_WHAT TO DO_
Show all lines of the listing that contain the word "from".

_INFORMATION SUPPLIED_
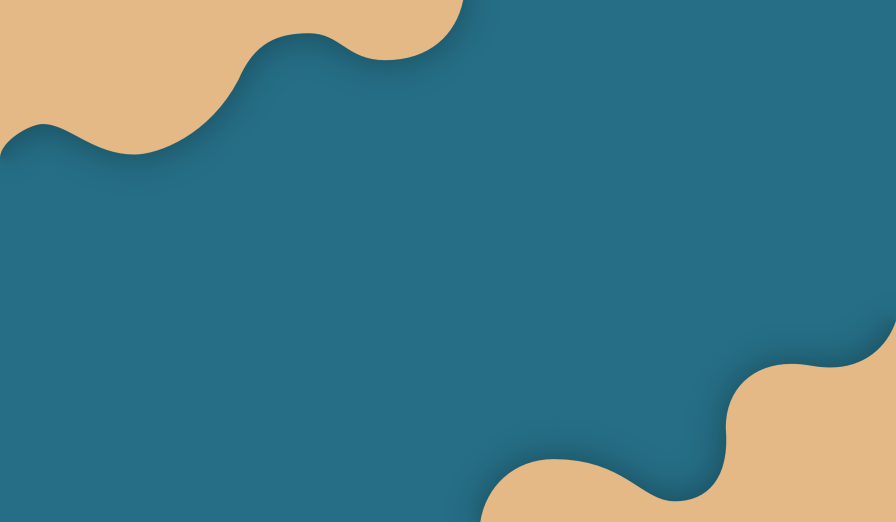
Write a WebGL 2 fragment shader that draws this background.

```glsl
#version 300 es
precision highp float;

uniform vec2 u_resolution;
out vec4 fragColor;

// Tunable values; lengths are fractions of the canvas width
const vec3 TEAL = vec3(0.145, 0.431, 0.524);
const vec3 SAND = vec3(0.894, 0.727, 0.527);
const float CANVAS_HEIGHT = 0.581;
const float SHADOW_BLUR = 0.021;
const float SHADOW_STRENGTH = 0.33;
const int STEPS = 16;
const int HANDLES = 21;
const float PI = 3.14159265;

// Closed chains of cubic Bezier curves; the last curve runs off the canvas
const vec2 UPPER_WAVE[HANDLES] = vec2[](
    vec2(0.000, 0.406), vec2(0.001, 0.424), vec2(0.033, 0.443),
    vec2(0.048, 0.443), vec2(0.076, 0.443), vec2(0.104, 0.409),
    vec2(0.150, 0.409), vec2(0.177, 0.409), vec2(0.234, 0.431),
    vec2(0.266, 0.492), vec2(0.284, 0.534), vec2(0.310, 0.544),
    vec2(0.345, 0.544), vec2(0.380, 0.544), vec2(0.387, 0.514),
    vec2(0.430, 0.514), vec2(0.479, 0.514), vec2(0.509, 0.542),
    vec2(0.517, 0.581), vec2(0.553, 0.763), vec2(-0.391, 0.659));

const vec2 LOWER_WAVE[HANDLES] = vec2[](
    vec2(0.536, 0.000), vec2(0.542, 0.039), vec2(0.573, 0.070),
    vec2(0.618, 0.070), vec2(0.697, 0.070), vec2(0.716, 0.023),
    vec2(0.753, 0.023), vec2(0.789, 0.023), vec2(0.815, 0.048),
    vec2(0.810, 0.105), vec2(0.810, 0.148), vec2(0.840, 0.176),
    vec2(0.883, 0.176), vec2(0.901, 0.176), vec2(0.909, 0.172),
    vec2(0.927, 0.172), vec2(0.964, 0.172), vec2(0.990, 0.194),
    vec2(1.000, 0.224), vec2(1.563, 0.190), vec2(0.521, -0.461));

vec2 bezier(vec2 a, vec2 b, vec2 c, vec2 d, float t) {
    float s = 1.0 - t;
    return s * s * s * a + 3.0 * s * t * (s * b + t * c) + t * t * t * d;
}

float segmentDistance(vec2 p, vec2 a, vec2 b) {
    vec2 edge = b - a;
    float t = clamp(dot(p - a, edge) / dot(edge, edge), 0.0, 1.0);
    return length(p - a - t * edge);
}

// Returns the signed distance and the Gaussian-blurred coverage outside.
// The blur is the outline's swept angle, weighted by exp(-r^2 / 2 sigma^2).
vec2 waveField(vec2 p, vec2 wave[HANDLES]) {
    float nearest = 10.0;
    float sweep = 0.0;
    float softSweep = 0.0;
    for (int i = 0; i < HANDLES; i += 3) {
        vec2 end = wave[(i + 3) % HANDLES];
        vec2 from = wave[i];
        for (int j = 1; j <= STEPS; j++) {
            float t = float(j) / float(STEPS);
            vec2 to = bezier(wave[i], wave[i + 1], wave[i + 2], end, t);
            vec2 a = from - p;
            vec2 b = to - p;
            vec2 middle = 0.5 * (a + b) / SHADOW_BLUR;
            float angle = atan(a.x * b.y - a.y * b.x, dot(a, b));
            sweep += angle;
            softSweep += angle * exp(-0.5 * dot(middle, middle));
            nearest = min(nearest, segmentDistance(p, from, to));
            from = to;
        }
    }
    float side = abs(sweep) > PI ? -1.0 : 1.0;
    return vec2(side * nearest, abs(softSweep) / (2.0 * PI));
}

void main() {
    vec2 p = gl_FragCoord.xy / u_resolution * vec2(1.0, CANVAS_HEIGHT);
    float pixel = 1.0 / u_resolution.x;

    vec2 upper = waveField(p, UPPER_WAVE);
    vec2 lower = waveField(p, LOWER_WAVE);

    // Soft shadow on the ground
    float shadow = min(upper.y + lower.y, 1.0);
    vec3 color = TEAL * (1.0 - SHADOW_STRENGTH * shadow);

    // Flat waves with a smooth edge
    float edge = min(upper.x, lower.x);
    color = mix(color, SAND, smoothstep(0.7 * pixel, -0.7 * pixel, edge));

    fragColor = vec4(color, 1.0);
}
```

_FINISHED EXERCISE_
        vec2 from = wave[i];
            vec2 a = from - p;
            nearest = min(nearest, segmentDistance(p, from, to));
            from = to;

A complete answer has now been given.